According to data from Web of Science™ from 2009 to 2013 there was a 37% increase in geohealth articles published. The top five global agencies funding research on geohealth are the following:

  1. National Institutes of Health

  2. National Natural Science Foundation of China

  3. National Science Foundation

  4. National Institute of Environmental Health Sciences

  5. European Commission


  • every $1 million invested in ecosystem restoration results in a return of $2.2 to $3.4 million in benefits.[6]

  • investments and improvements to drinking water and sanitation can prevent nearly 10% of the global disease burden and amount to annual healthcare savings of $7 billion for health agencies and $134 million for individuals worldwide.[7]

  • reducing greenhouse gas emissions to 50% of their 2005 levels could result in a 20%–40% reduction in premature deaths from chronic exposure to air pollution.[8]

AGU and Geohealth

AGU is committed to increasing scientific understanding and broadening the study of how climate, pollution, hazards, ecosystems, and agriculture shape human and ecological health in order to help ensure a sustainable future.

In August 2016, in an effort to support research in the rapidly emerging field of geohealth, AGU announced the launch of a new journal, GeoHealth.

[1] U.S. Centers for Disease Control and Prevention, “Climate Change Increase the Number and Geographic Range of Disease-Carrying Insects and Ticks,”

[2] U.S. Global Change Research Program, The Impacts of Climate Change on Human Health in the United States: A Scientific Assessment, edited by A. Crimmins et al., p.77, Washington, D. C., 2016,

[3] U.S. Global Change Research Program, 2014 National Climate Assessment, Washington, D. C.,

[4] World Wildlife Foundation, “Overview,”

[5] B. J. Mahler, M. D. Woodside, and P. C. VanMetre, “Coal-Tar-Based Pavement Sealcoat—Potential Concerns for Human Health and Aquatic Life,” U.S. Geol.
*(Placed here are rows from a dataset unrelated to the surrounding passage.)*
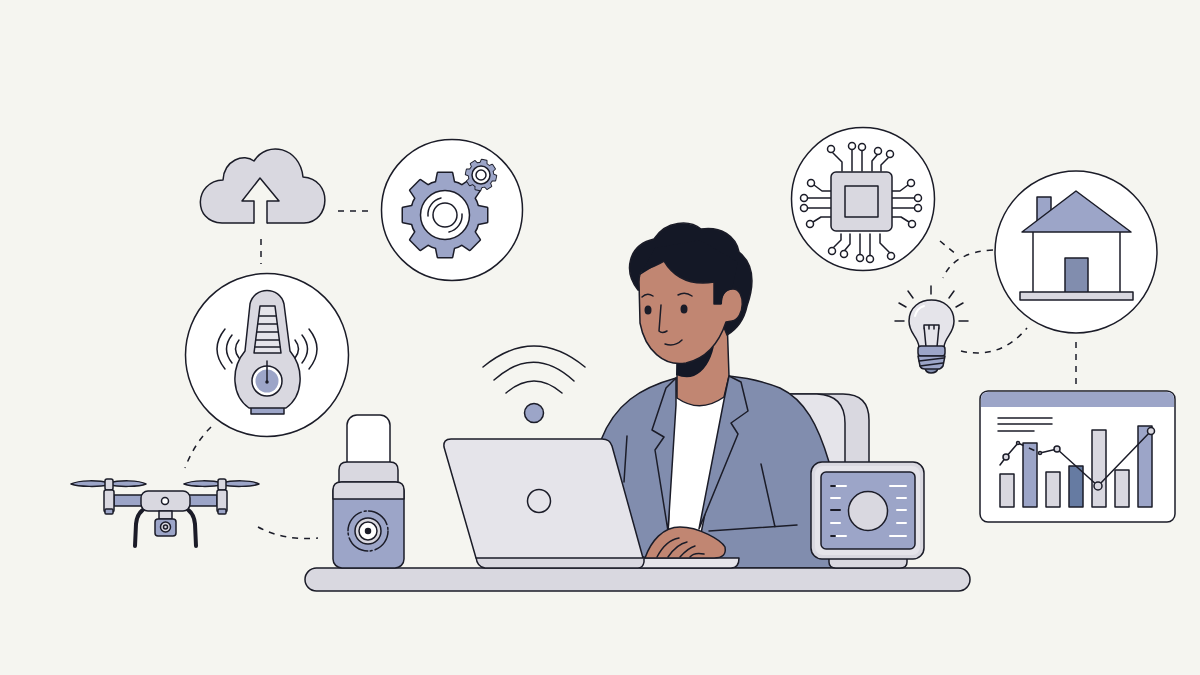
<!DOCTYPE html>
<html lang="en">
<head>
<meta charset="utf-8">
<title>Connected devices workspace</title>
<style>
:root{--paper:#f5f5f0;--ink:#1b1c28;--white:#fff;--grey:#d9d8e0;--pale:#e5e4ea;--blue:#9ca5c8;--jacket:#818dae;--deep:#667ba2;--skin:#c18672;--hair:#141826}
html,body{margin:0;height:100%;overflow:hidden;background:var(--paper)}
svg{display:block;width:1200px;height:675px}
.art{stroke:var(--ink);stroke-width:1.5;stroke-linecap:round;stroke-linejoin:round;fill:none}
.white{fill:var(--white)}.grey{fill:var(--grey)}.pale{fill:var(--pale)}.blue{fill:var(--blue)}
.jacket{fill:var(--jacket)}.deep{fill:var(--deep)}.skin{fill:var(--skin)}
.hair{fill:var(--hair)}.ink{fill:var(--ink)}.plain{stroke:none}
.dashes{stroke-dasharray:6 6;stroke-linecap:butt}
.gear-edge{stroke-width:3;fill:var(--ink)}
.gear-fill{stroke:none;fill:var(--blue)}
.small .gear-edge{stroke-width:5}
.light{stroke:var(--white);stroke-width:2}
</style>
</head>
<body>
<svg viewBox="0 0 1200 675" role="img" aria-label="Man working on a laptop surrounded by smart devices">
<defs>
  <path id="tooth" d="M-9-32L-7-42H7L9-32Z"/>
  <g id="gear">
    <circle r="34"/>
    <use href="#tooth"/><use href="#tooth" transform="rotate(45)"/><use href="#tooth" transform="rotate(90)"/><use href="#tooth" transform="rotate(135)"/>
    <use href="#tooth" transform="rotate(180)"/><use href="#tooth" transform="rotate(225)"/><use href="#tooth" transform="rotate(270)"/><use href="#tooth" transform="rotate(315)"/>
  </g>
  <g id="chip-pins">
    <path d="M-9-28V-50M1-28V-49M11-28V-38L16-44M20-28V-34L27-41M-19-28V-37L-28-46"/>
    <g class="white"><circle cx="-9" cy="-53" r="3.5"/><circle cx="1" cy="-52" r="3.5"/><circle cx="17" cy="-48" r="3.5"/><circle cx="29" cy="-45" r="3.5"/><circle cx="-30" cy="-50" r="3.5"/></g>
  </g>
  <g id="chip-side">
    <path d="M30-10H39L47-16M30-3H53M30 7H53M30 16H40L48 21"/>
    <g class="white"><circle cx="50" cy="-18" r="3.5"/><circle cx="57" cy="-3" r="3.5"/><circle cx="57" cy="7" r="3.5"/><circle cx="51" cy="23" r="3.5"/></g>
  </g>
  <g id="rotor">
    <path class="blue" d="M0-1C-10-4-30-4-38 0C-30 3-10 3 0 1C10 3 30 3 37 0C30-4 10-4 0-1Z"/>
    <rect class="grey" x="-4" y="-5" width="8" height="11" rx="2"/>
    <rect class="grey" x="-5" y="6" width="10" height="22" rx="2"/>
    <rect class="blue" x="-4" y="25" width="8" height="5" rx="1"/>
  </g>
  <g id="sound-waves">
    <path d="M30-9Q37 0 30 9M37-14Q48 0 37 14M44-20Q60 0 44 20"/>
  </g>
</defs>
<rect width="1200" height="675" fill="var(--paper)"/>
<g class="art">

  <g id="connectors" class="dashes">
    <path d="M338 211H372M261 239V264M211 427Q194 444 185 468M258 527Q284 541 318 538"/>
    <path d="M940 241L957 255M993 250Q954 252 943 278M961 351Q1000 360 1027 328M1076 342V388"/>
  </g>

  <g id="cloud-upload">
    <path class="grey" d="M222 223C192 222 194 181 223 180C224 160 244 153 254 161C267 140 300 147 303 177C333 179 331 222 304 223Z"/>
    <path class="plain" fill="var(--paper)" d="M254 226V201H242L260 178L279 201H267V226Z"/>
    <path d="M254 223V201H242L260 178L279 201H267V223"/>
  </g>

  <g id="settings">
    <circle class="white" cx="452" cy="210" r="70.5"/>
    <g transform="translate(445 215)">
      <use href="#gear" class="gear-edge"/><use href="#gear" class="gear-fill"/>
      <circle class="white" r="24.5"/><circle r="12"/>
      <path d="M-17 1A17 17 0 0 1-4-17M17-1A17 17 0 0 1 4 17"/>
    </g>
    <g class="small" transform="translate(481 175) rotate(12) scale(.36)">
      <use href="#gear" class="gear-edge"/><use href="#gear" class="gear-fill"/>
    </g>
    <circle class="white" cx="481" cy="175" r="9"/><circle cx="481" cy="175" r="5"/>
  </g>

  <g id="smart-sensor">
    <circle class="white" cx="267" cy="355" r="81.5"/>
    <path class="blue" d="M251 407H284V414H251Z"/>
    <path class="grey" d="M250 304C254 286 280 286 284 304L290 351C305 369 303 396 286 408H249C232 396 230 369 245 351Z"/>
    <path class="pale" d="M260 306H275L281 353H254Z"/>
    <path d="M259 316H276M258 324H277M257 332H278M256 340H279M255 347H280"/>
    <circle class="white" cx="267" cy="381" r="15"/><circle class="blue plain" cx="267" cy="381" r="11.5"/>
    <path d="M267 361V382"/><circle class="ink" cx="267" cy="382" r="1"/>
    <use href="#sound-waves" transform="translate(265 349)"/><use href="#sound-waves" transform="translate(269 349) scale(-1 1)"/>
  </g>

  <g id="drone">
    <path d="M147 507Q137 512 136 524L135 546M184 507Q194 512 195 524L196 546" stroke-width="4"/>
    <path class="blue" d="M114 495H144V506H114ZM187 495H217V506H187Z"/>
    <use href="#rotor" x="109" y="484"/><use href="#rotor" x="222" y="484"/>
    <rect class="grey" x="141" y="491" width="49" height="20" rx="7"/>
    <circle class="white" cx="165" cy="501" r="3.5"/>
    <path class="grey" d="M159 511H172V519H159Z"/>
    <rect class="blue" x="155" y="519" width="21" height="17" rx="3"/>
    <circle class="grey" cx="165.500" cy="527" r="5"/><circle cx="165.500" cy="527" r="2"/>
  </g>

  <g id="processor">
    <circle class="white" cx="863" cy="199" r="71.500"/>
    <g transform="translate(861 201)">
      <use href="#chip-pins" transform="translate(0 -2)"/><use href="#chip-pins" transform="rotate(180) translate(0 -5)"/>
      <use href="#chip-side"/><use href="#chip-side" transform="scale(-1 1)"/>
      <rect class="grey" x="-30" y="-29" width="61" height="59" rx="5"/>
      <rect class="grey" x="-16" y="-15" width="33" height="31"/>
    </g>
  </g>

  <g id="smart-home">
    <circle class="white" cx="1076" cy="252" r="81"/>
    <path class="blue" d="M1037 197H1051V222H1037Z"/>
    <path class="white" d="M1033 231H1120V293H1033Z"/>
    <path class="blue" d="M1022 232L1076 191L1131 232Z"/>
    <path class="jacket" d="M1065 258H1088V293H1065Z"/>
    <path class="grey" d="M1020 292H1133V300H1020Z"/>
  </g>

  <g id="light-bulb">
    <path d="M931 286V294M908 291L913 298M954 291L949 298M899 303L906 307M963 303L956 307M895 321H904M959 321H968"/>
    <path class="pale" d="M919 347C918 336 909 334 909 321C909 293 954 293 954 321C954 334 945 336 944 347Z"/>
    <path d="M926 347L924 326M937 347L939 326M924 329V325H929V329V325H934V329V325H939V329"/>
    <path class="light" d="M915 316Q917 308 924 306"/>
    <path class="jacket" d="M925 368H938Q937 373 931 373Q926 373 925 368Z"/>
    <rect class="blue" x="918" y="346" width="27" height="10" rx="3"/>
    <path class="blue" d="M918 356H945L943 366Q941 369 938 369H925Q921 369 920 366Z"/>
    <path d="M919 361L944 358M920 366L943 363"/>
  </g>

  <g id="analytics-window">
    <rect class="white" x="980" y="391" width="195" height="131" rx="8"/>
    <path class="blue plain" d="M981 407V399Q981 392 988 392H1167Q1174 392 1174 399V407Z"/>
    <path d="M998 418H1052M998 424H1052M998 431H1034"/>
    <path class="grey" d="M1000 474H1014V507H1000ZM1046 472H1060V507H1046ZM1092 430H1106V507H1092ZM1115 470H1129V507H1115Z"/>
    <path class="blue" d="M1023 443H1037V507H1023ZM1138 426H1152V507H1138Z"/>
    <path class="deep" d="M1069 466H1083V507H1069Z"/>
    <path d="M1000 465L1006 457L1018 443M1040 453L1057 449L1098 486L1151 431"/>
    <path class="dashes" d="M1018 443L1040 453"/>
    <g class="grey"><circle cx="1006" cy="457" r="3"/><circle cx="1018" cy="443" r="1.5"/><circle cx="1040" cy="453" r="1.5"/><circle cx="1057" cy="449" r="3"/><circle cx="1098" cy="486" r="4"/><circle cx="1151" cy="431" r="3.500"/></g>
  </g>

  <g id="chair">
    <path class="grey" d="M780 394H843Q869 394 869 420V480H780Z"/>
    <path class="pale" d="M780 394H817Q845 395 845 423V480H780Z"/>
  </g>

  <g id="person">
    <path class="jacket" d="M676 378C640 388 615 404 601 440L570 568H833L829 462C818 425 805 400 780 388Q758 379 729 376Z"/>
    <path class="white" d="M676 391L671 450L667 568H694L728 400L728 380Z"/>
    <path class="skin" d="M677 355L677 398Q700 414 724 397L729 376L727 318Z"/>
    <path class="hair plain" d="M677 359Q699 361 714 346Q709 369 694 376Q686 379 676 375Z"/>
    <path class="jacket" d="M676 378L666 388L652 430L664 437L655 450L668 531L676 405Z"/>
    <path class="jacket" d="M729 376L741 382L748 411L731 423L738 434L699 529L724 400Z"/>
    <path d="M627 436L624 482M761 464L775 527M709 531L797 525"/>
    <path class="hair" d="M638 290C623 271 628 245 654 239C666 220 690 220 701 229C721 226 736 236 739 252C755 265 754 286 747 306C744 320 737 329 727 335L713 300Z"/>
    <path class="skin" d="M639 282Q639 273 643 270Q656 266 664 261C676 281 695 285 714 282V304H721C720 296 725 289 733 289C746 289 745 319 732 321L726 322C720 340 708 358 686 363C664 367 645 350 640 323Z"/>
    <path class="hair plain" d="M640 275L664 260C678 280 698 284 715 281L714 304H722Q722 291 732 289L738 262L700 240L655 248Z"/>
    <g><ellipse class="ink plain" cx="648" cy="310" rx="3.500" ry="4.500"/><ellipse class="ink plain" cx="684" cy="309" rx="3.500" ry="4.500"/>
    <path d="M642 297Q647 292 653 296M678 295Q685 291 692 296M661 305L659 331Q662 334 667 331M665 344Q675 347 682 340"/></g>
  </g>

  <g id="desk"><rect class="grey" x="305" y="568" width="665" height="23" rx="11.500"/></g>

  <g id="wifi">
    <path d="M483 367Q534 325 585 367M494 380Q534 344 574 381M506 393Q534 369 562 393"/>
    <circle class="blue" cx="534" cy="413" r="9.500"/>
  </g>

  <g id="laptop">
    <path class="pale" d="M640 558H739Q739 568 731 568H640Z"/>
    <path class="skin" d="M645 558C651 541 663 527 680 527C699 527 721 540 725 547Q727 558 714 558Z"/>
    <path d="M657 557Q666 540 679 538M668 557Q677 544 687 542M680 557Q688 548 695 546M690 557Q694 552 704 554"/>
    <path class="grey" d="M476 557H644V562Q643 568 638 568H485Q477 567 476 557Z"/>
    <path class="pale" d="M476 558L444 447Q443 439 451 439H602Q610 439 612 446L643 558Z"/>
    <circle class="pale" cx="539" cy="501" r="11.500"/>
  </g>

  <g id="smart-speaker">
    <rect class="white" x="347" y="415" width="43" height="56" rx="10"/>
    <path class="grey" d="M339 483V470Q339 462 347 462H390Q398 462 398 470V483Z"/>
    <rect class="blue" x="333" y="482" width="71" height="86" rx="9"/>
    <path class="grey" d="M333 499V490Q333 482 341 482H396Q404 482 404 490V499Z"/>
    <circle cx="368" cy="531" r="20" stroke-dasharray="24 3 2 2.400"/>
    <circle class="grey" cx="368" cy="531" r="13"/><circle class="white" cx="368" cy="531" r="9"/><circle class="ink" cx="368" cy="531" r="2.500"/>
  </g>

  <g id="control-hub">
    <path class="grey" d="M829 558H907V562Q907 568 900 568H836Q829 568 829 562Z"/>
    <rect class="grey" x="811" y="462" width="113" height="97" rx="11"/>
    <rect class="pale plain" x="815" y="466" width="105" height="89" rx="8"/>
    <rect class="blue" x="821" y="472" width="94" height="77" rx="5"/>
    <path class="light" d="M831 486H846M831 498H840M831 523H840M831 536H846M890 486H906M897 498H906M897 510H906M897 523H906M890 536H906"/>
    <path d="M831 510H840M831 486H835M831 536H835" stroke-width="2"/>
    <circle class="grey" cx="868" cy="511" r="19.500"/>
  </g>
</g>
</svg>
</body>
</html>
Surv. Fact Sheet, 2016-3017, 6 pp., 2016,

[6] C.C. Thomas, C. Huber, K. Skrabis, and J. Sidon, “Estimating the Economic Impacts of Ecosystem Restoration—Methods and Case Studies,” U.S. Geol. Surv. Open File Rep., 2016-1016, 2016,

[7] A. Prüss-Üstün, R. Bos, F. Gore, and J. Bartram, Safer Water, Better Health: Costs, Benefits and Sustainability of Interventions to Protect and Promote Health, World Health Organization, Geneva, 2008.

[8] J. C. Bollen, C. J. Brink, H. C. Eerens, and A. J. G. Manders, “Co-benefits of Climate Policy,” PBL Rep. 500116005, Netherlands Environmental Assessment Agency, The Hague, February 2009.